• Exercise directions: Scan the listing below and copy every line holding "return".

_ _ _

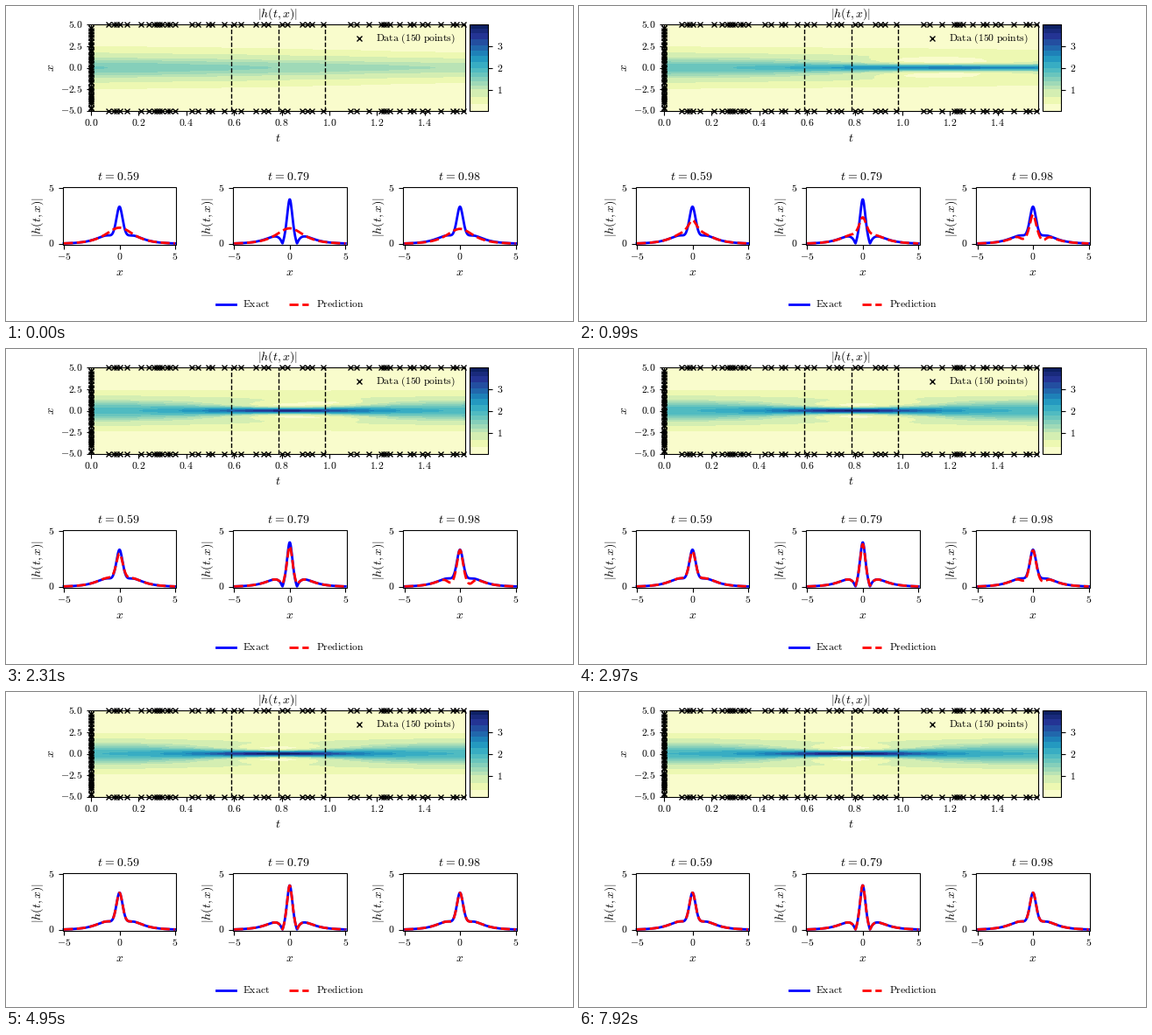
These frames come from a looping animation (647x360 px, 8 s). A matplotlib script:

```python
import numpy as np
import matplotlib.pyplot as plt
from matplotlib.animation import FuncAnimation
from matplotlib.colors import ListedColormap
from matplotlib.patches import Rectangle

plt.rcParams["mathtext.fontset"] = "cm"

W, H, DPI = 647, 360, 100
LOOP, TICK, HOLD = 8000, 40, 330      # ms
SMALL, LARGE = 8.45, 10               # font sizes in points

# The layout grid is a fraction of a pixel larger than the stage.
GRID_W, GRID_H = 647.56, 360.2
TOP, BOTTOM = H - 0.94 * GRID_H, H - 2 / 3 * GRID_H
LEFT, RIGHT = 0.15 * GRID_W, 0.85 * GRID_W
MAP_W = (RIGHT - LEFT - 5) / 1.05     # the colour bar takes 5 % plus a 5 px gap
MAP = (LEFT, LEFT + MAP_W, TOP, BOTTOM)
BAR = (LEFT + MAP_W + 5, RIGHT, TOP, BOTTOM)
PER_T = MAP_W / (np.pi / 2)

SLICE_W = 0.2 * GRID_W
SLICE_LEFT = [0.1 * GRID_W + 1.5 * SLICE_W * k for k in range(3)]
UNIT = SLICE_W / 10.2
SLICE_MID = H - GRID_H / 3
SLICE_TOP, SLICE_BOTTOM = SLICE_MID - 2.6 * UNIT, SLICE_MID + 2.6 * UNIT

VMIN, VMAX = 0.03, 4
x = np.linspace(-5, 5, 256)
t = np.linspace(0, np.pi / 2, 201)
slice_ids = (75, 100, 125)


def soliton(t, x):
    """|h| of the breather that starts as 2 sech(x)."""
    top = np.cosh(3 * x) + 3 * np.exp(4j * t) * np.cosh(x)
    return 4 * np.abs(top) / (np.cosh(4 * x) + 4 * np.cosh(2 * x) + 3 * np.cos(4 * t))


def prediction(s, t, x):
    """|h| of the network after s training steps."""
    broad = (1.6 - 0.27 * t) / np.cosh((0.87 + 0.08 * t**2) * x)
    mix = (1 - np.exp(-((s / 3.7) ** 1.15))) ** (1 + np.exp(-((t / 0.35) ** 2)))
    lag = np.exp(-((s / 4.7) ** 2))
    late = (1 - lag) * t + lag * 0.6 * np.tanh(t / 0.8)
    early = np.exp(-((s / 4) ** 2))
    depth = 0.8 * np.exp(-((s / 8) ** 2)) * (1 - np.exp(-((s / 1.8) ** 2)))
    dip = np.exp(-(((t - 1 - 0.25 * early) / (0.16 + 0.1 * early)) ** 2))
    dip = dip * np.exp(-(((np.abs(x) - 0.92) / 0.38) ** 2)) * (1 + 0.15 * np.tanh(2 * x))
    return np.abs((1 - mix) * broad + mix * soliton(late, x) - depth * dip)


def banded(name, bands):
    """Colour map cut into bands of equal colour distance."""
    rgb = plt.get_cmap(name)(np.linspace(0, 1, 256))[:, :3]
    arc = np.r_[0, np.cumsum(np.linalg.norm(np.diff(rgb, axis=0), axis=1))]
    arc /= arc[-1]
    middle = (np.minimum(np.floor(arc * bands), bands - 1) + 0.5) / bands
    return ListedColormap(np.stack([np.interp(middle, arc, c) for c in rgb.T], axis=1))


fig = plt.figure(figsize=(W / DPI, H / DPI), dpi=DPI, facecolor="white")
ax = fig.add_axes([0, 0, 1, 1])
ax.axis("off")
cmap = banded("YlGnBu", 16)


def label(px, py, s, size=SMALL, ha="center", va="baseline", **kw):
    ax.text(px, py, f"${s}$", fontsize=size, ha=ha, va=va, color="black", **kw)


def words(s):
    return r"\mathrm{" + s.replace(" ", r"\ ") + "}"


def segment(x0, y0, x1, y1, **kw):
    style = dict(color="black", lw=0.8, solid_capstyle="butt", zorder=4)
    style.update(kw)
    return ax.plot([x0, x1], [y0, y1], **style)[0]


def frame_box(left, right, top, bottom):
    ax.add_patch(Rectangle((left, top), right - left, bottom - top, fill=False,
                           ec="black", lw=0.8, zorder=4))


def x_tick(px, bottom, s):
    segment(px, bottom, px, bottom + 4.9)
    label(px, bottom + 17.3, s)


def y_tick(py, left, s):
    segment(left - 4.9, py, left, py)
    label(left - 9.7, py + 3.6, s, ha="right")


def picture(data, box):
    left, right, top, bottom = box
    return ax.imshow(data, extent=(left, right, bottom, top), origin="lower", cmap=cmap,
                     vmin=VMIN, vmax=VMAX, interpolation="nearest", aspect="auto", zorder=1)


# Heat map
heat = picture(np.zeros((x.size, t.size)), MAP)
frame_box(*MAP)
for k in range(8):
    x_tick(LEFT + 0.2 * k * PER_T, BOTTOM, f"{0.2 * k:.1f}")
for k in range(5):
    y_tick(TOP + (BOTTOM - TOP) * k / 4, LEFT, f"{5 - 2.5 * k:.1f}")
label(LEFT + MAP_W / 2 - 1, 12.9, "|h(t,x)|", LARGE)
label(LEFT + MAP_W / 2, 155, "t", LARGE)
label(51.3, 70.6, "x", LARGE, va="center", rotation=90)
for i in slice_ids:
    px = LEFT + t[i] * PER_T
    segment(px, BOTTOM, px, TOP, lw=1, ls="--", zorder=3)

# Training points
edge = [117, 123, 126, 130, 138, 154, 163, 169, 172, 175, 178, 184, 187, 193, 212, 219,
        231, 235, 249, 260, 268, 285, 294, 299, 315, 321, 338, 344, 349, 362, 393, 400,
        414, 428, 431, 434, 438, 449, 461, 465, 475, 481, 496, 510, 514, 522]
start = np.linspace(TOP + 2, BOTTOM - 2, 50)
start = start + np.random.default_rng(4).uniform(-2, 2, start.size)
mx = np.r_[edge, edge, np.full(start.size, LEFT), 403]
my = np.r_[np.full(len(edge), TOP), np.full(len(edge), BOTTOM), start, 36.5]
ax.plot(mx, my, "kx", ms=4, mew=1, zorder=5)
label(422.3, 40.3, words("Data (150 points)"), ha="left")

# Colour bar
picture(np.linspace(VMIN, VMAX, 256)[:, None], BAR)
frame_box(*BAR)
for v in (1, 2, 3):
    py = BOTTOM - (BOTTOM - TOP) * (v - VMIN) / (VMAX - VMIN)
    segment(RIGHT, py, RIGHT + 4.9, py)
    label(RIGHT + 9.4, py + 3.8, v, ha="left")


# Slices
def curve_y(h):
    return SLICE_BOTTOM - UNIT * (h + 0.1)


red = dict(color="red", lw=2, ls="--", zorder=3)
guesses = []
for left, i in zip(SLICE_LEFT, slice_ids):
    mid = left + SLICE_W / 2
    px = mid + UNIT * x
    ax.plot(px, curve_y(soliton(t[i], x)), color="blue", lw=2, zorder=2)
    guesses.append(ax.plot(px, curve_y(0 * x), **red)[0])
    frame_box(left, left + SLICE_W, SLICE_TOP, SLICE_BOTTOM)
    for v in (-5, 0, 5):
        x_tick(mid + UNIT * v, SLICE_BOTTOM, v)
    for v in (0, 5):
        y_tick(curve_y(v), left, v)
    label(mid - 1, 199, rf"t\hspace{{0.08}}=\hspace{{0.08}}{t[i]:.2f}", LARGE)
    label(mid, 307.5, "x", LARGE)
    label(left - 28.5, 241, "|h(t,x)|", LARGE, va="center", rotation=90)

# Legend
segment(239.6, 340.5, 261.8, 340.5, color="blue", lw=2, solid_capstyle="projecting")
segment(323.2, 340.5, 345.4, 340.5, **red)
label(270.3, 344.3, words("Exact"), ha="left")
label(353.8, 344.3, words("Prediction"), ha="left")

ax.set_xlim(0, W)
ax.set_ylim(H, 0)


def update(n):
    step = (n * TICK + TICK - 1) // HOLD
    field = prediction(step, t[None, :], x[:, None])
    heat.set_data(field)
    for line, i in zip(guesses, slice_ids):
        line.set_ydata(curve_y(field[:, i]))
    return [heat, *guesses]


anim = FuncAnimation(fig, update, frames=LOOP // TICK, interval=TICK, repeat=True,
                     repeat_delay=0, blit=False)
plt.show()
```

_ _ _

• Response to this exercise:
    return 4 * np.abs(top) / (np.cosh(4 * x) + 4 * np.cosh(2 * x) + 3 * np.cos(4 * t))
    return np.abs((1 - mix) * broad + mix * soliton(late, x) - depth * dip)
    return ListedColormap(np.stack([np.interp(middle, arc, c) for c in rgb.T], axis=1))
    return r"\mathrm{" + s.replace(" ", r"\ ") + "}"
    return ax.plot([x0, x1], [y0, y1], **style)[0]
    return ax.imshow(data, extent=(left, right, bottom, top), origin="lower", cmap=cmap,
    return SLICE_BOTTOM - UNIT * (h + 0.1)
    return [heat, *guesses]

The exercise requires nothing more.